A recent press release by the CDC reports increasing melanoma rates in the United Sates. From 1982 to 2011, melanoma rates tripled from slightly over 11 occurrences per 100,000 people to almost 23 per 100,000. Over 90 percent of these cases occur as a result of overexposure to ultraviolet radiation.

Skin cancer is the most common form of cancer in the United States. Melanoma skin cancers are the most fatal, with over 65,000 cases occurring in 2011 and 9,000 cases resulting in death. Treating these cases currently costs $457 million. A CDC Vital Signs report warns that without preventative action, melanoma cancers could increase to an estimated 112,000 cases in 2030, which would cost a projected $1.6 billion.

In order to avoid this increase in prevalence and expense, the report recommends community action that combines “education, mass media campaigns, and policy changes to increase skin protection for children and adults.” Such programming could ultimately save $2.7 billion and prevent 230,000 cases of melanoma by 2030.

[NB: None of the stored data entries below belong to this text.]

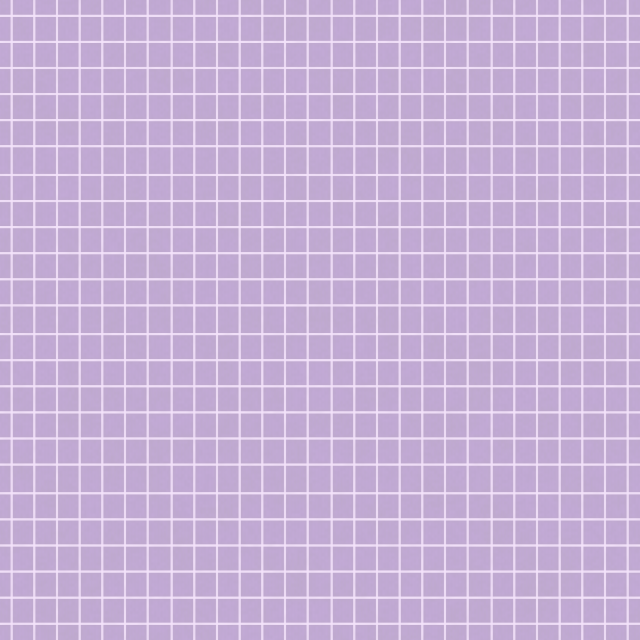
A Shadertoy shader for this pattern:

```glsl
// Lilac gingham-like grid: fine pale lines over a softly woven ground.
// Lines are ruled in groups of evenly spaced strokes with a slightly wider gap
// after each group; value noise and fine ribs vary the ground and the ink.

#define GROUP_SIZE  vec2(0.25, 0.2487)     // width and height of one group
#define GROUP_LINES vec2(7.0, 6.0)         // lines in one group
#define LINE_STEP   vec2(0.03542, 0.04076) // spacing inside a group
#define FIRST_LINE  vec2(0.0182, 0.0247)   // first line from left and top
#define LINE_WIDTH  0.0035
#define LINE_BLUR   0.0017
#define LINE_INK    vec2(0.84, 0.90)       // strength of uprights, levels
#define RIB_COUNT   192.0
#define GROUND      vec3(0.753, 0.662, 0.825)
#define GROUND_COOL vec3(0.762, 0.662, 0.842)
#define GROUND_GREY vec3(0.748, 0.668, 0.800)
#define LINE_COLOR  vec3(0.955, 0.890, 0.982)

float hash(vec2 p) {
    vec3 q = fract(vec3(p.xyx) * 0.1031);
    q += dot(q, q.yzx + 33.33);
    return fract((q.x + q.y) * q.z);
}

float noise(vec2 p) {
    vec2 cell = floor(p), f = fract(p);
    f = f * f * (3.0 - 2.0 * f);
    return mix(mix(hash(cell), hash(cell + vec2(1, 0)), f.x),
               mix(hash(cell + vec2(0, 1)), hash(cell + vec2(1, 1)), f.x), f.y);
}

// Distance to the nearest upright (x) and the nearest level line (y).
vec2 gridDistance(vec2 p) {
    vec2 local = mod(p - FIRST_LINE, GROUP_SIZE);
    vec2 index = min(floor(local / LINE_STEP + 0.5), GROUP_LINES);
    vec2 position = mix(index * LINE_STEP, GROUP_SIZE, step(GROUP_LINES, index));
    return abs(local - position);
}

// Ground cloth: broad tint drift, fine upright ribs and a faint grain.
vec3 groundColor(vec2 p, float lineGap) {
    float drift = noise(p * vec2(34.0, 26.0)) - 0.5;
    float rib = cos(6.28318 * RIB_COUNT * p.x);
    float grain = noise(p * 210.0) - 0.5;
    float tint = 0.9 * drift + 0.28 * rib + 0.5 * grain;
    vec3 color = mix(GROUND, GROUND_COOL, clamp(tint, 0.0, 1.0));
    color = mix(color, GROUND_GREY, clamp(-tint, 0.0, 1.0));
    // Greyer, slightly darker rim beside each line
    float rim = 1.0 - smoothstep(0.003, 0.007, lineGap);
    return mix(color, GROUND_GREY, 0.4 * rim) + 0.008 * grain;
}

void mainImage(out vec4 fragColor, in vec2 fragCoord) {
    vec2 p = fragCoord / iResolution.xy;
    p.y = 1.0 - p.y;

    vec2 gap = gridDistance(p);
    vec3 color = groundColor(p, min(gap.x, gap.y));

    // Soft line profiles, never sharper than one pixel
    vec2 blur = max(vec2(LINE_BLUR), 1.0 / iResolution.xy);
    vec2 ink = 1.0 - smoothstep(0.5 * (LINE_WIDTH - blur),
                                0.5 * (LINE_WIDTH + blur), gap);
    ink *= LINE_INK * (0.94 + 0.12 * noise(p * 90.0));

    float coverage = 1.0 - (1.0 - ink.x) * (1.0 - ink.y);
    fragColor = vec4(mix(color, LINE_COLOR, coverage), 1.0);
}
```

Specifically, the report suggests that communities and policymakers increase shade in public spaces such as parks and playgrounds, encourage sun protection methods such as sunscreen and hats in those public spaces and limit access to indoor tanning for minors. Additionally it promotes increased awareness that “tanned skin is damaged skin” and recommends avoiding indoor tanning or activity in the sun during midday hours.

Currently the federal government, through the Affordable Care Act, requires most health care coverage to include preventative counseling to 10-24 year olds with fair skin that would place them at increased risk for skin cancer. Additionally, the government regulates indoor tanning equipment by prohibiting use by minors and requiring that marketing materials include statements about the associated risks.

For more information on skin cancer prevention, click here.